__Records for this exercise__:

□ □ □ □ □

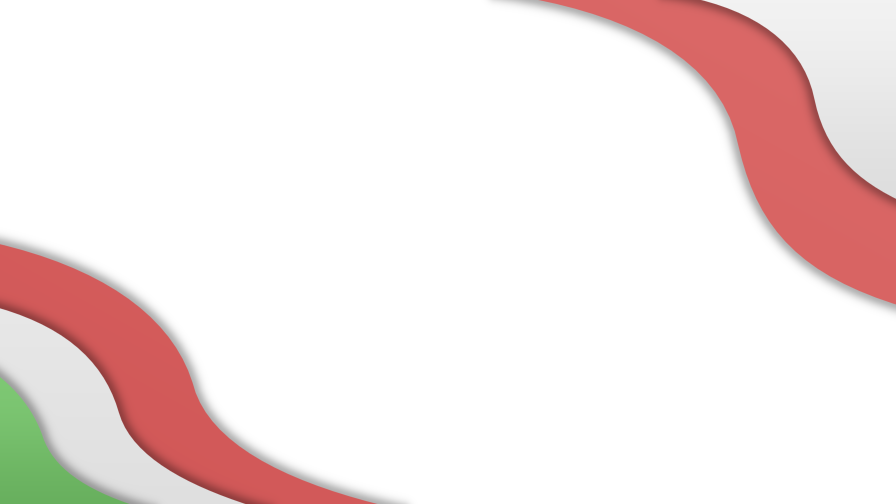
Write a WebGL 2 fragment shader that draws this background.

```glsl
#version 300 es
precision highp float;

uniform vec2 u_resolution;
out vec4 fragColor;

const float ASPECT = 16.0 / 9.0;
const int STEPS = 18;
const float SHADOW_WIDTH = 0.015;
const float SHADOW_STRENGTH = 0.30;

const vec3 WHITE = vec3(1.0);
const vec3 RED_DEEP = vec3(0.815, 0.335, 0.335);
const vec3 RED_LIGHT = vec3(0.86, 0.415, 0.41);
const vec3 GRAY_DARK = vec3(0.865);
const vec3 GRAY_LIGHT = vec3(0.95);
const vec3 GREEN_DARK = vec3(0.40, 0.68, 0.36);
const vec3 GREEN_LIGHT = vec3(0.49, 0.78, 0.45);

// Each wave edge is two cubic curves sharing their middle point
const vec2 LEFT_RED[7] = vec2[7](
    vec2(-0.069, 0.530), vec2(0.174, 0.486), vec2(0.336, 0.387), vec2(0.382, 0.241),
    vec2(0.412, 0.116), vec2(0.579, 0.037), vec2(0.799, -0.012));
const vec2 LEFT_GRAY[7] = vec2[7](
    vec2(-0.069, 0.405), vec2(0.111, 0.370), vec2(0.204, 0.294), vec2(0.236, 0.181),
    vec2(0.262, 0.090), vec2(0.382, 0.030), vec2(0.532, -0.014));
const vec2 LEFT_GREEN[7] = vec2[7](
    vec2(-0.069, 0.296), vec2(0.012, 0.255), vec2(0.060, 0.201), vec2(0.083, 0.139),
    vec2(0.104, 0.069), vec2(0.174, 0.023), vec2(0.301, -0.014));
const vec2 RIGHT_RED[7] = vec2[7](
    vec2(0.984, 1.014), vec2(1.231, 0.981), vec2(1.431, 0.889), vec2(1.465, 0.711),
    vec2(1.505, 0.537), vec2(1.597, 0.438), vec2(1.852, 0.375));
const vec2 RIGHT_GRAY[7] = vec2[7](
    vec2(1.319, 1.014), vec2(1.486, 0.991), vec2(1.593, 0.919), vec2(1.616, 0.803),
    vec2(1.641, 0.683), vec2(1.718, 0.623), vec2(1.852, 0.574));

vec2 cubic(vec2 a, vec2 b, vec2 c, vec2 d, float t) {
    float s = 1.0 - t;
    return s * s * s * a + 3.0 * s * t * (s * b + t * c) + t * t * t * d;
}

// Signed distance to a wave edge, negative on its lower left side
float waveDistance(vec2 p, vec2 w[7]) {
    float nearest = 1e5;
    float side = 1.0;
    vec2 start = w[0];
    for (int i = 1; i <= 2 * STEPS; i++) {
        int k = i <= STEPS ? 0 : 3;
        float t = float(i <= STEPS ? i : i - STEPS) / float(STEPS);
        vec2 end = cubic(w[k], w[k + 1], w[k + 2], w[k + 3], t);
        vec2 along = end - start;
        vec2 offset = p - start;
        float h = clamp(dot(offset, along) / dot(along, along), 0.0, 1.0);
        float d = length(offset - along * h);
        if (d < nearest) {
            nearest = d;
            side = along.x * offset.y - along.y * offset.x < 0.0 ? -1.0 : 1.0;
        }
        start = end;
    }
    return nearest * side;
}

// Lay a filled sheet over the base, with a soft shadow around it
vec3 layer(vec3 base, vec3 fill, float d) {
    float pixel = 1.0 / u_resolution.y;
    float reach = max(d, 0.0) / SHADOW_WIDTH;
    vec3 shaded = base * (1.0 - SHADOW_STRENGTH * exp(-reach * reach));
    return mix(fill, shaded, smoothstep(-0.7 * pixel, 0.7 * pixel, d));
}

void main() {
    vec2 uv = gl_FragCoord.xy / u_resolution;
    vec2 p = uv * vec2(ASPECT, 1.0);

    // Sheet gradients
    vec3 red = mix(RED_DEEP, RED_LIGHT, 0.5 * (uv.x + uv.y));
    vec3 leftGray = mix(GRAY_DARK, GRAY_LIGHT, 0.1 + p.y);
    vec3 rightGray = mix(GRAY_DARK, GRAY_LIGHT, smoothstep(0.55, 1.05, uv.y));
    vec3 green = mix(GREEN_DARK, GREEN_LIGHT, smoothstep(-0.05, 0.25, p.y));

    // Lower left corner
    vec3 color = layer(WHITE, red, waveDistance(p, LEFT_RED));
    color = layer(color, leftGray, waveDistance(p, LEFT_GRAY));
    color = layer(color, green, waveDistance(p, LEFT_GREEN));

    // Upper right corner
    color = layer(color, red, -waveDistance(p, RIGHT_RED));
    color = layer(color, rightGray, -waveDistance(p, RIGHT_GRAY));

    fragColor = vec4(color, 1.0);
}
```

□ □ □ □ □

__Assigned task__: All lines that contain the word "edge" must be copied from the records above.

__Output below__:
// Each wave edge is two cubic curves sharing their middle point
// Signed distance to a wave edge, negative on its lower left side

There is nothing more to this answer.